In 1997, the National Tire Dealers & Retreaders (NTDRA) trade show was combined with the SEMA Show.[citation needed] Affiliating the 77-year-old NTDRA trade show with the SEMA portion of AAIW provided benefits to both sides.[citation needed] In the same year, Goodyear sponsored the first SEMA-NTDRA “Racers’ Night Out” at the Las Vegas Motor Speedway.[citation needed]

In 1998, the SEMA Show broke the 500,000-foot mark with 502,912 net square feet of rented space.[citation needed] Each year since then, the Show has set new records of some sort.[citation needed] It now occupies more than one million net square feet, draws more than 3,000 media, and has a buyer attendance in excess of 60,000.[citation needed] The SEMA Show now routinely brings together more than 2,000 exhibitors, occupying in excess of 10,000 booths.[citation needed] Total attendance at the Show now tops 100,000 manufacturers, buyers and other industry representatives, making contacts and doing business.[4]

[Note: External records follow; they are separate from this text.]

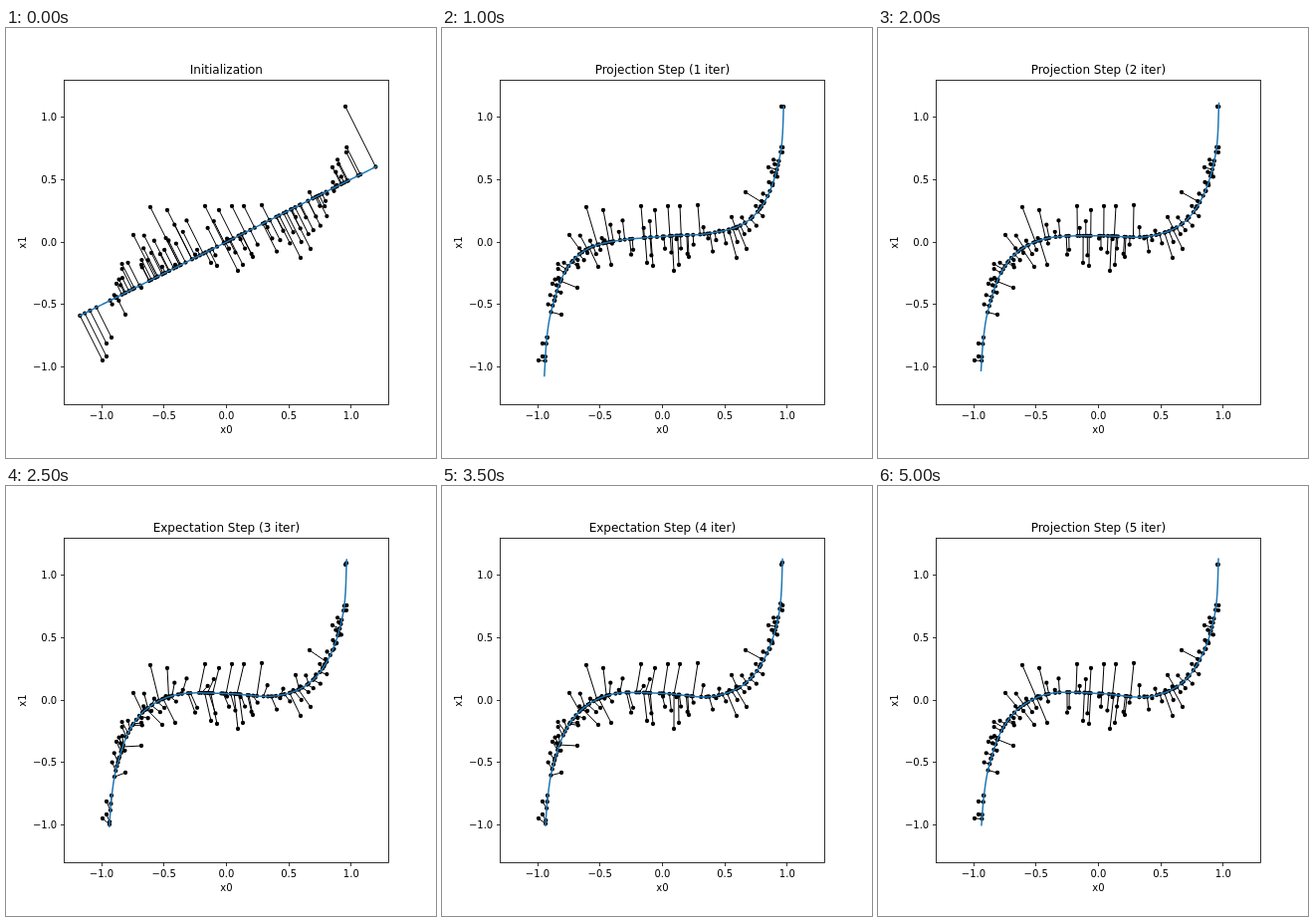
Recreate the animation shown at these times as an HTML page. Size 432 by 432 pixels, loop 5.5 s.

```html
<!DOCTYPE html>
<html>
<head>
<meta charset="utf-8">
<style>
html, body { margin: 0; width: 100%; height: 100%; overflow: hidden; background: #fff; }
svg { display: block; width: 432px; height: 432px; }
text { font: 10px "DejaVu Sans", sans-serif; text-anchor: middle; }
#title { font-size: 12px; }
path, rect { fill: none; stroke: #000; }
#axes, rect { stroke-width: .8; }
#dots { stroke-width: 4.3; stroke-linecap: round; }
#curve { stroke: #1f77b4; stroke-width: 1.5; stroke-linecap: square; stroke-linejoin: round; }
</style>
</head>
<body>
<svg id="plot" viewBox="0 0 432 432">
  <path id="dots"/><path id="links"/><path id="curve"/>
  <path id="axes"/>
  <rect x="58.5" y="52.5" width="326" height="326"/>
  <text id="title" x="221.4" y="46"></text>
  <text x="221.4" y="407">x0</text>
  <text transform="translate(20 215.5) rotate(-90)">x1</text>
</svg>
<script>
const SAMPLES = 1500, STEP_MS = 500, ITERATIONS = 5, POINTS = 66;
const $ = id => document.getElementById(id);
const noise = i => {
  const v = Math.sin(i * 12.9898 + 4) * 43758.5453;
  return 2 * (v - Math.floor(v)) - 1;
};

// Knots of the curve the fit settles on.
const settled = [
  [104, 340.5], [106.5, 311], [111.5, 282], [124, 246], [144, 221.5], [175, 208],
  [224, 208.5], [270, 212], [304, 199], [326, 169], [339, 125], [342, 73]
];

// Earlier fits are flatter in the middle and reach lower at the left.
function fit(k) {
  const w = .42 ** k, end = settled.length - 1;
  return spline(settled.map(([x, y], i) => {
    const u = Math.max(-1, Math.min(1, (x - 228) / 95));
    const tip = i == 0 ? 9 : i == end ? 6 : 0;
    return [x + .01 * w * (x - 221), y + w * (tip - 6 * Math.sin(Math.PI * u))];
  }));
}

// Catmull-Rom spline sampled evenly over its knots.
function spline(knots) {
  const end = knots.length - 1;
  const at = i => knots[Math.max(0, Math.min(end, i))];
  return Array.from({ length: SAMPLES + 1 }, (_, n) => {
    const u = n / SAMPLES * end, k = Math.min(end - 1, Math.floor(u)), t = u - k;
    const [a, b, c, d] = [-1, 0, 1, 2].map(o => at(k + o));
    return [0, 1].map(j => b[j] + t / 2 * (c[j] - a[j]
      + t * (2 * a[j] - 5 * b[j] + 4 * c[j] - d[j]
      + t * (3 * (b[j] - c[j]) + d[j] - a[j]))));
  });
}

const axis = spline([[74.3, 289], [372, 139.2]]);
const curves = Array.from({ length: ITERATIONS }, (_, k) => fit(k));

// The outermost observations; the others scatter across the settled curve.
const data = [
  [97, 334], [101, 330], [101, 317], [106, 311], [120, 288], [136, 261], [111, 257],
  [128, 208], [145, 180], [162, 183], [157, 240], [170, 238], [200, 179], [214, 183],
  [206, 236], [212, 239], [227, 179], [239, 179], [233, 244], [238, 238], [257, 178],
  [248, 230], [291, 190], [296, 231], [306, 222], [305, 165], [328, 140], [341, 79]
];
for (let i = 0; i < POINTS; i++) {
  const t = .19 + .74 * (i + .4 * noise(i)) / POINTS;
  const n = Math.round(t * SAMPLES), curve = curves[ITERATIONS - 1];
  const [x, y] = curve[n], [x2, y2] = curve[n + 1];
  const spread = (5 + 16 * Math.sin(Math.PI * t) ** 4) * noise(i + 100) / Math.hypot(x2 - x, y2 - y);
  data.push([x - (y2 - y) * spread, y + (x2 - x) * spread]);
}

function argmin(curve, cost) {
  let best = 0, low = Infinity;
  curve.forEach((p, i) => {
    const c = cost(p);
    if (c < low) { low = c; best = i; }
  });
  return best;
}

const project = curve => data.map(([x, y]) =>
  argmin(curve, p => (p[0] - x) ** 2 + (p[1] - y) ** 2));

// Same position along the straight axis, moved onto the curve.
const slide = curve => data.map(([x, y]) =>
  argmin(curve, p => Math.abs((p[0] - x) * .893 - (p[1] - y) * .45)));

// Spread the previous positions over the whole new curve.
function stretch(feet) {
  const lo = Math.min(...feet), hi = Math.max(...feet);
  return feet.map(i => Math.round(SAMPLES * (.01 + .98 * (i - lo) / (hi - lo))));
}

const xy = p => p.map(v => v.toFixed(2)).join(" ");

function scene(title, curve, feet) {
  const ends = feet.map(i => curve[i]);
  return {
    title,
    curve: "M" + curve.filter((_, i) => i % 10 == 0).map(xy).join("L"),
    links: data.map((p, i) => `M${xy(p)}L${xy(ends[i])}`).join(""),
    dots: [...data, ...ends].map(p => `M${xy(p)}h.01`).join("")
  };
}

let feet = project(axis);
const scenes = [scene("Initialization", axis, feet)];
curves.forEach((curve, k) => {
  const moved = k ? stretch(feet) : slide(curve);
  feet = project(curve);
  scenes.push(scene(`Expectation Step (${k + 1} iter)`, curve, moved),
              scene(`Projection Step (${k + 1} iter)`, curve, feet));
});

function label(x, y, str, anchor) {
  const t = document.createElementNS("http://www.w3.org/2000/svg", "text");
  t.setAttribute("x", x);
  t.setAttribute("y", y);
  t.style.textAnchor = anchor;
  t.textContent = str;
  $("plot").append(t);
}

let ticks = "";
for (let v = -1; v <= 1; v += .5) {
  const x = 221.4 + 125.4 * v, y = 215.1 - 125.4 * v;
  const str = v.toFixed(1).replace("-", "\u2212");
  ticks += `M${Math.floor(x) + .5} 378.5v3.5M58.5 ${Math.floor(y) + .5}h-3.5`;
  label(x, 393.4, str, "middle");
  label(51.2, y + 3.4, str, "end");
}
$("axes").setAttribute("d", ticks);

let shown = -1;
function draw() {
  const n = Math.floor(performance.now() / STEP_MS) % scenes.length;
  if (n != shown) {
    shown = n;
    $("title").textContent = scenes[n].title;
    for (const id of ["dots", "links", "curve"]) $(id).setAttribute("d", scenes[n][id]);
  }
  requestAnimationFrame(draw);
}
draw();
</script>
</body>
</html>
```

SEMA awards[edit]

Since 2003, the GT awards have been presented at the SEMA Auto Convention, and these include categories such as Best in Show, Best Hot Rod, and Best European Import.[5][6][7] SEMA was also presented with the Grassroots Motorsports Editors' Choice Award in 2012.[8]

SEMA Action Network[edit]

Since 1997, the SEMA Action Network (SAN) has been a grassroots[dubious ] network for the automotive hobby.[citation needed] The SEMA Action Network is a partnership between enthusiasts, vehicle clubs and members of the specialty automotive parts industry in the United States and Canada[who?] who have joined forces to promote automotive hobby-friendly legislation and oppose, what they consider, unfair laws.[citation needed]

In the past, the SAN has successfully:[citation needed]

  • Enacted street rod and custom vehicle (including kit cars and replicas) registration and titling laws in over 20 states
  • Protected classic vehicles waiting to be restored on private property from confiscation
  • Safeguarded legal off-road nitrous oxide use with SAN model legislation
  • Defended enthusiast’s right to use aftermarket exhaust systems
  • Junked state level “Cash for Clunkers” legislation
  • Enacted legislation to lower taxes and fees for hobbyist vehicles
  • Advocated to ensure public lands remain open to responsible off-road recreation

See also[edit]

References[edit]

External links[edit]